In addition to working with Summit Racing to source a large majority of the parts needed for a build of this magnitude, we brought some of the industry’s top companies on board to help achieve our goals. Late Model Engines (LME) built a beastly Gen-V L8T capable of 1,400 crank-horsepower. Starting with a GM factory L8T block, LME filled it with a Callies Compstar crankshaft and connecting rod package, along with pistons from Diamond that are spec’d by LME. A pair of CNC-ported cylinder heads from CID were then bolted on along with a Whipple Gen-5 3.0L supercharger. This complete package is something that LME offers its customers, and it can be shipped to your door ready to install in your project.
Backing up our boosted L8T is a TH400 transmission and converter from ATI Performance Products. The transmission is rated to handle up to 1,500 horsepower and features a transbrake and a manual valve body with a clean neutral. Power is then sent to the Strange Engineering fabricated 9-inch rearend built with Strange’s Ultra-HD center-section, Pro Gear ring and pinion gears, and 40-spline axles.
On paper, we felt that this combination would achieve both the horsepower and e.t. goals for Project 899, but we weren’t thinking it would be easy, and it wasn’t. As we strapped the Camaro to the dyno and voiced our predictions of what the first pull would produce, Chuck pointed out that Project 899 was sitting on a Mustang dyno, which is known to be a heartbreaker for those with big horsepower dreams.

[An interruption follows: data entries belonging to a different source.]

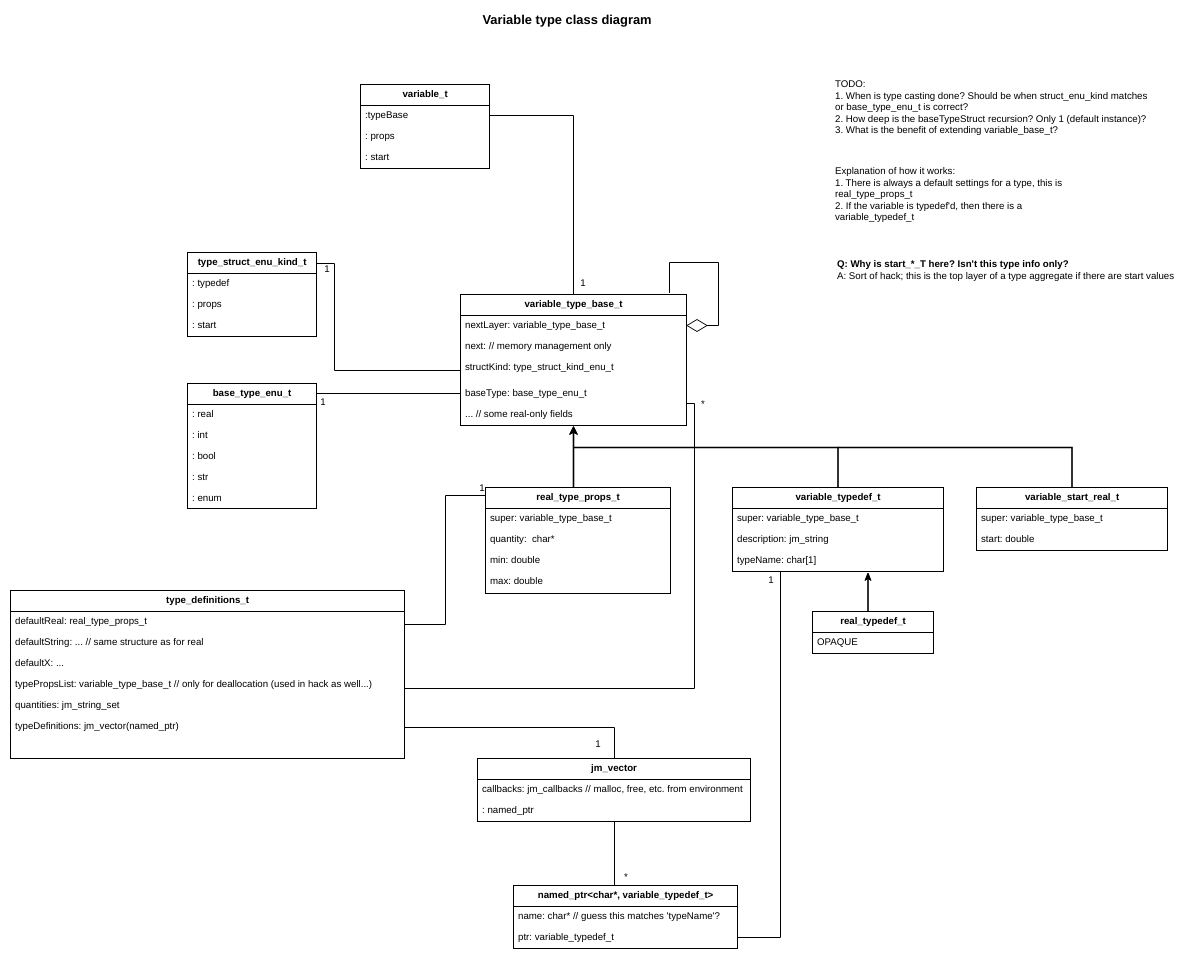
<!DOCTYPE html>
<html lang="en">
<head>
<meta charset="utf-8">
<title>Variable type class diagram</title>
<style>
:root { --ink: #000; --paper: #fff; --row: 21px; }
* { box-sizing: border-box; margin: 0; padding: 0; }
html, body { width: 1197px; height: 960px; overflow: hidden; background: var(--paper); }
.diagram {
  position: relative; width: 1197px; height: 960px; overflow: hidden;
  color: var(--ink); font: 9.7px/11.6px "Liberation Sans", Arial, sans-serif;
  text-rendering: geometricPrecision;
}
h1 { position: absolute; left: 467px; top: 10px; width: 200px; font-size: 12.9px; line-height: 20px; text-align: center; white-space: nowrap; }
.connectors { position: absolute; inset: 0; fill: none; stroke: var(--ink); stroke-width: 1; }
.connectors .inherits { stroke-width: 1.6; }
.connectors .arrow { fill: var(--ink); }
.connectors .aggregate { fill: var(--paper); }
.class { position: absolute; display: flex; flex-direction: column; border: 1px solid var(--ink); background: var(--paper); white-space: pre; }
.class h2 { flex: none; height: var(--row); border-bottom: 1px solid var(--ink); font-size: inherit; line-height: 20px; text-align: center; }
.class ul { list-style: none; padding-left: 4px; }
.class li { height: var(--row); line-height: 20px; }
.class li.tall { height: 26px; }
.note { position: absolute; white-space: nowrap; }
.count { position: absolute; width: 10px; margin: -6px 0 0 -5px; text-align: center; }

#variable { left: 360px; top: 84px; width: 130px; height: 85px; }
#struct-kind { left: 187px; top: 252px; width: 130px; height: 85px; }
#base-enum { left: 187px; top: 383px; width: 130px; height: 126px; }
#type-base { left: 460px; top: 294px; width: 227px; height: 132px; }
#real-props { left: 485px; top: 487px; width: 186px; height: 107px; }
#typedef { left: 732px; top: 487px; width: 212px; height: 85px; }
#start-real { left: 976px; top: 487px; width: 192px; height: 64px; }
#real-typedef { left: 812px; top: 611px; width: 122px; height: 43px; }
#definitions { left: 10px; top: 590px; width: 395px; height: 169px; }
#vector { left: 477px; top: 758px; width: 274px; height: 64px; }
#named-ptr { left: 513px; top: 885px; width: 225px; height: 64px; }
</style>
</head>
<body>
<main class="diagram">
  <h1>Variable type class diagram</h1>

  <svg class="connectors" width="1197" height="960" viewBox="0 0 1197 960" aria-hidden="true">
    <path d="M489 115.5H573.5V294"/>
    <path d="M316 263.5H334.5V370.5H461"/>
    <path d="M316 393.5H461"/>
    <path d="M669.5 293V262.5H718.5V325.5H707"/>
    <polygon class="aggregate" points="687,325.5 697,319.5 707,325.5 697,331.5"/>
    <path d="M404 624.5H445.5V495.5H485"/>
    <path d="M404 688.5H694.5V403.5H686"/>
    <path d="M404 727.5H614.5V758"/>
    <path d="M614.5 821V886"/>
    <path d="M780.5 571V937.5H737"/>
    <g class="inherits">
      <path d="M573.5 488V431"/>
      <path d="M838 488V447.5H573.5"/>
      <path d="M1072 488V447.5H838"/>
      <path d="M868 612V577"/>
    </g>
    <polygon class="arrow" points="573.5,426.5 577.5,434.5 573.5,432.5 569.5,434.5"/>
    <polygon class="arrow" points="868,573 871,580.5 868,578.5 865,580.5"/>
  </svg>

  <section class="class" id="variable">
    <h2>variable_t</h2>
    <ul><li>:typeBase</li><li>: props</li><li>: start</li></ul>
  </section>

  <section class="class" id="struct-kind">
    <h2>type_struct_enu_kind_t</h2>
    <ul><li>: typedef</li><li>: props</li><li>: start</li></ul>
  </section>

  <section class="class" id="base-enum">
    <h2>base_type_enu_t</h2>
    <ul><li>: real</li><li>: int</li><li>: bool</li><li>: str</li><li>: enum</li></ul>
  </section>

  <section class="class" id="type-base">
    <h2>variable_type_base_t</h2>
    <ul><li>nextLayer: variable_type_base_t</li><li>next: // memory management only</li><li class="tall">structKind: type_struct_kind_enu_t</li><li>baseType: base_type_enu_t</li><li>... // some real-only fields</li></ul>
  </section>

  <section class="class" id="real-props">
    <h2>real_type_props_t</h2>
    <ul><li>super: variable_type_base_t</li><li>quantity:  char*</li><li>min: double</li><li>max: double</li></ul>
  </section>

  <section class="class" id="typedef">
    <h2>variable_typedef_t</h2>
    <ul><li>super: variable_type_base_t</li><li>description: jm_string</li><li>typeName: char[1]</li></ul>
  </section>

  <section class="class" id="start-real">
    <h2>variable_start_real_t</h2>
    <ul><li>super: variable_type_base_t</li><li>start: double</li></ul>
  </section>

  <section class="class" id="real-typedef">
    <h2>real_typedef_t</h2>
    <ul><li>OPAQUE</li></ul>
  </section>

  <section class="class" id="definitions">
    <h2>type_definitions_t</h2>
    <ul><li>defaultReal: real_type_props_t</li><li>defaultString: ... // same structure as for real</li><li>defaultX: ...</li><li>typePropsList: variable_type_base_t // only for deallocation (used in hack as well...)</li><li>quantities: jm_string_set</li><li>typeDefinitions: jm_vector(named_ptr)</li></ul>
  </section>

  <section class="class" id="vector">
    <h2>jm_vector</h2>
    <ul><li>callbacks: jm_callbacks // malloc, free, etc. from environment</li><li>: named_ptr</li></ul>
  </section>

  <section class="class" id="named-ptr">
    <h2>named_ptr&lt;char*, variable_typedef_t&gt;</h2>
    <ul><li>name: char* // guess this matches 'typeName'?</li><li>ptr: variable_typedef_t</li></ul>
  </section>

  <span class="count" style="left:583px;top:284px">1</span>
  <span class="count" style="left:327px;top:270px">1</span>
  <span class="count" style="left:323px;top:403px">1</span>
  <span class="count" style="left:703px;top:405px">*</span>
  <span class="count" style="left:482px;top:489px">1</span>
  <span class="count" style="left:771px;top:581px">1</span>
  <span class="count" style="left:598px;top:745px">1</span>
  <span class="count" style="left:626px;top:878px">*</span>

  <p class="note" style="left:835px;top:79px">TODO:<br>1. When is type casting done? Should be when struct_enu_kind matches<br>or base_type_enu_t is correct?<br>2. How deep is the baseTypeStruct recursion? Only 1 (default instance)?<br>3. What is the benefit of extending variable_base_t?</p>

  <p class="note" style="left:835px;top:166px">Explanation of how it works:<br>1. There is always a default settings for a type, this is<br>real_type_props_t<br>2. If the variable is typedef'd, then there is a<br>variable_typedef_t</p>

  <p class="note" style="left:837px;top:259px"><strong>Q: Why is start_*_T here? Isn't this type info only?</strong><br>A: Sort of hack; this is the top layer of a type aggregate if there are start values</p>
</main>
</body>
</html>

Knowing that the first full pull on the dyno was to make sure everything was operating properly, it was admittedly slightly disappointing to see 647 horsepower pop up on the screen. Things immediately looked better on the next run though, as the Camaro produced 713 horsepower at the wheels. However, Rick noticed that we had a low-boost situation on our hands. According to the data log, the boost was hovering at 12 to 13 pounds instead of the 18-plus pounds we expected to see.

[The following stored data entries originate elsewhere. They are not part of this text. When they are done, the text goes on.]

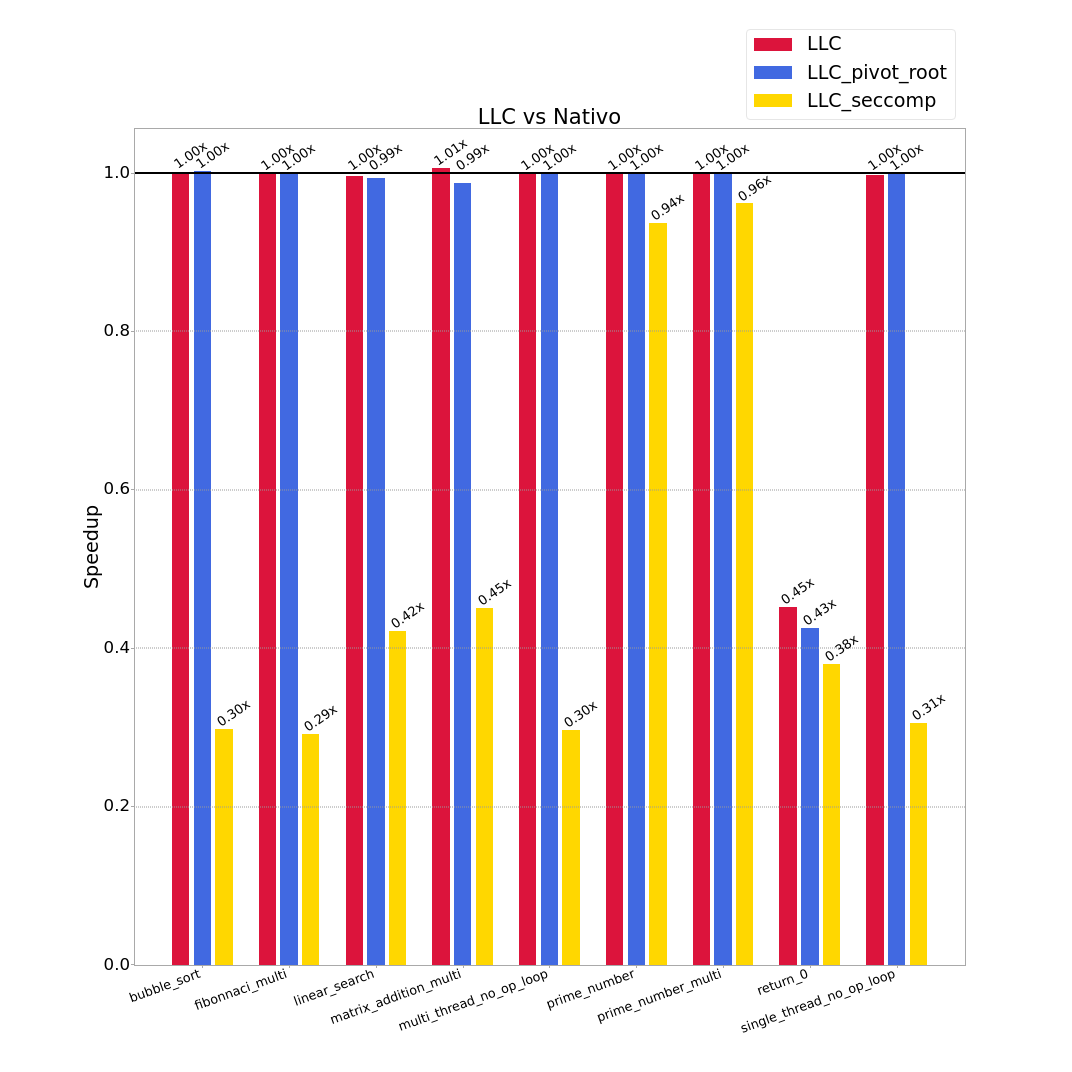
<!DOCTYPE html>
<html lang="pt">
<head>
<meta charset="utf-8">
<title>LLC vs Nativo</title>
<style>
:root {
  --llc: #dc143c;
  --pivot: #4169e1;
  --seccomp: #ffd700;
  --ink: #000;
  --frame: #a9a9a9;
  --grid: #9a9a9a;
  --unit: 792px;
}
* { box-sizing: border-box; margin: 0; padding: 0; }
body { width: 1072px; height: 1072px; overflow: hidden; background: #fff; color: var(--ink); font-family: "DejaVu Sans", sans-serif; }
.chart {
  display: grid;
  grid-template-columns: 134px 831px 107px;
  grid-template-rows: 128.5px 836.5px 107px;
  width: 1072px; height: 1072px;
}
.title { grid-area: 1 / 2; align-self: end; text-align: center; font-size: 21.1px; font-weight: 400; line-height: 24px; white-space: nowrap; }
.legend {
  grid-area: 1 / 2; align-self: end; justify-self: end;
  width: 210px; height: 91px; margin: 0 9px 9px 0; padding: 0 7px 3px;
  display: flex; flex-direction: column; justify-content: center; gap: 4.3px;
  list-style: none; border: 1px solid #e6e6e6; border-radius: 4px;
}
.legend li { display: flex; align-items: center; gap: 15px; height: 24px; font-size: 19.1px; line-height: 24px; white-space: nowrap; }
.legend i { width: 38px; height: 13px; }
.y-axis { grid-area: 2 / 1; position: relative; display: flex; flex-direction: column; justify-content: flex-end; }
.y-name { position: absolute; left: 92px; top: 418px; font-size: 19.1px; line-height: 1; transform: translate(-50%, -50%) rotate(-90deg); }
.y-ticks { height: var(--unit); display: flex; flex-direction: column; justify-content: space-between; list-style: none; }
.y-ticks li { height: 0; display: flex; align-items: center; justify-content: flex-end; gap: 1px; font-size: 16.6px; line-height: 1; }
.y-ticks li::after { content: ""; width: 3px; height: 1px; background: var(--frame); }
.plot { grid-area: 2 / 2; position: relative; }
.groups { height: 100%; padding: 0 24.9px; display: flex; }
.group { flex: 1; display: flex; justify-content: center; align-items: flex-end; gap: 4.3px; }
.bar { position: relative; width: 17.4px; height: calc(var(--v) * var(--unit)); }
.llc { background: var(--llc); }
.pivot { background: var(--pivot); }
.seccomp { background: var(--seccomp); }
.bar span { position: absolute; z-index: 3; left: 6px; top: calc(-13px - var(--lift, 0px)); font-size: 13px; line-height: 1; white-space: nowrap; transform: rotate(-35deg); transform-origin: 0 11px; }
.grid-lines { position: absolute; z-index: 2; left: 0; right: 0; bottom: 0; height: var(--unit); display: flex; flex-direction: column; justify-content: space-between; }
.grid-lines div { height: 0; }
.grid-lines div::before { content: ""; display: block; border-top: 1px dotted var(--grid); transform: translateY(-0.5px); }
.grid-lines .baseline::before { border-top: 2px solid var(--ink); transform: translateY(-1px); }
.grid-lines .floor::before { border: 0; }
.frame { position: absolute; z-index: 2; inset: -0.5px; border: 1px solid var(--frame); }
.x-ticks { grid-area: 3 / 2; padding: 0 24.9px; display: flex; list-style: none; }
.x-ticks li { flex: 1; position: relative; }
.x-ticks li::before { content: ""; position: absolute; left: 50%; top: 0; width: 1px; height: 3px; background: var(--frame); }
.x-ticks span { position: absolute; right: calc(50% + 0.7px); top: 2px; font-size: 12.7px; line-height: 1; white-space: nowrap; transform: rotate(-20deg); transform-origin: 100% 10.7px; }
</style>
</head>
<body>
<main class="chart">
  <h1 class="title">LLC vs Nativo</h1>
  <ul class="legend">
    <li><i class="llc"></i>LLC</li>
    <li><i class="pivot"></i>LLC_pivot_root</li>
    <li><i class="seccomp"></i>LLC_seccomp</li>
  </ul>

  <div class="y-axis">
    <p class="y-name">Speedup</p>
    <ul class="y-ticks"><li>1.0</li><li>0.8</li><li>0.6</li><li>0.4</li><li>0.2</li><li>0.0</li></ul>
  </div>

  <section class="plot">
    <div class="groups">
      <div class="group">
        <div class="bar llc" style="--v:1;--lift:1.6px"><span>1.00x</span></div>
        <div class="bar pivot" style="--v:1.002"><span>1.00x</span></div>
        <div class="bar seccomp" style="--v:.298"><span>0.30x</span></div>
      </div>
      <div class="group">
        <div class="bar llc" style="--v:1"><span>1.00x</span></div>
        <div class="bar pivot" style="--v:1"><span>1.00x</span></div>
        <div class="bar seccomp" style="--v:.292"><span>0.29x</span></div>
      </div>
      <div class="group">
        <div class="bar llc" style="--v:.996;--lift:3.2px"><span>1.00x</span></div>
        <div class="bar pivot" style="--v:.994;--lift:4.8px"><span>0.99x</span></div>
        <div class="bar seccomp" style="--v:.422"><span>0.42x</span></div>
      </div>
      <div class="group">
        <div class="bar llc" style="--v:1.006"><span>1.01x</span></div>
        <div class="bar pivot" style="--v:.987;--lift:10.3px"><span>0.99x</span></div>
        <div class="bar seccomp" style="--v:.451"><span>0.45x</span></div>
      </div>
      <div class="group">
        <div class="bar llc" style="--v:1"><span>1.00x</span></div>
        <div class="bar pivot" style="--v:1"><span>1.00x</span></div>
        <div class="bar seccomp" style="--v:.297"><span>0.30x</span></div>
      </div>
      <div class="group">
        <div class="bar llc" style="--v:1"><span>1.00x</span></div>
        <div class="bar pivot" style="--v:1"><span>1.00x</span></div>
        <div class="bar seccomp" style="--v:.937"><span>0.94x</span></div>
      </div>
      <div class="group">
        <div class="bar llc" style="--v:1"><span>1.00x</span></div>
        <div class="bar pivot" style="--v:1"><span>1.00x</span></div>
        <div class="bar seccomp" style="--v:.962;--lift:-1px"><span>0.96x</span></div>
      </div>
      <div class="group">
        <div class="bar llc" style="--v:.452"><span>0.45x</span></div>
        <div class="bar pivot" style="--v:.425"><span>0.43x</span></div>
        <div class="bar seccomp" style="--v:.38"><span>0.38x</span></div>
      </div>
      <div class="group">
        <div class="bar llc" style="--v:.998;--lift:1.6px"><span>1.00x</span></div>
        <div class="bar pivot" style="--v:1"><span>1.00x</span></div>
        <div class="bar seccomp" style="--v:.306"><span>0.31x</span></div>
      </div>
    </div>
    <div class="grid-lines">
      <div class="baseline"></div><div></div><div></div><div></div><div></div><div class="floor"></div>
    </div>
    <div class="frame"></div>
  </section>

  <ul class="x-ticks">
    <li><span>bubble_sort</span></li>
    <li><span>fibonnaci_multi</span></li>
    <li><span>linear_search</span></li>
    <li><span>matrix_addition_multi</span></li>
    <li><span>multi_thread_no_op_loop</span></li>
    <li><span>prime_number</span></li>
    <li><span>prime_number_multi</span></li>
    <li><span>return_0</span></li>
    <li><span>single_thread_no_op_loop</span></li>
  </ul>
</main>
</body>
</html>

We installed the larger diameter blower pulley and kept the same belt we had on the car to try and solve an apparent belt slippage issue. This resulted in a slight gain and produced 722 wheel-horsepower. We then switched to the smaller 3.050-inch diameter blower pulley and installed a shorter belt. For the next several dyno runs the horsepower output hovered in the 860 range.
We then installed a larger diameter idler pulley to add tension to the belt after the data led us to believe we still had a slight amount of belt slip. Dyno run number twelve produced 872 horsepower, and although it wasn’t more than 899, we knew we were headed in the right direction. By this point, it was well into the evening and we all agreed the engine was heat-soaked. We decided to call it a day and let the car cool down overnight.
Walking into the Big 3 Racing shop on the morning of day seven, we had confidence that Project 899 would achieve the goal of making more than 899 horsepower. On the second dyno run of the day, our Whipple-supercharged LME-built L8T made 19 pounds of boost, resulting in 900.9 horsepower at the wheels. Mission accomplished.
Relieved and happy that goal number two was achieved, we moved our focus back to wrapping up the remaining items on our list so Project 899 would be ready for the track. The new hood from Auto Metal Direct looked great, but it required a modification to clear the top of the Whipple supercharger. Bob made quick work of removing some of the metal from the underside of the hood so we could bolt it to the new Eddie Motorsports billet hinges. The antiroll bar and a driveshaft safety loop were finished up, and a change in front ride height was also made.
We are excited to see what Project 899 can do on the drag strip. You’ll have to stay tuned for the next update to see if we pull off the trifecta and make a quarter-mile pass in less than 8.99 seconds. Plus, we’ll be rolling out content from Holley’s LS Fest East where we will make passes in front of a huge crowd.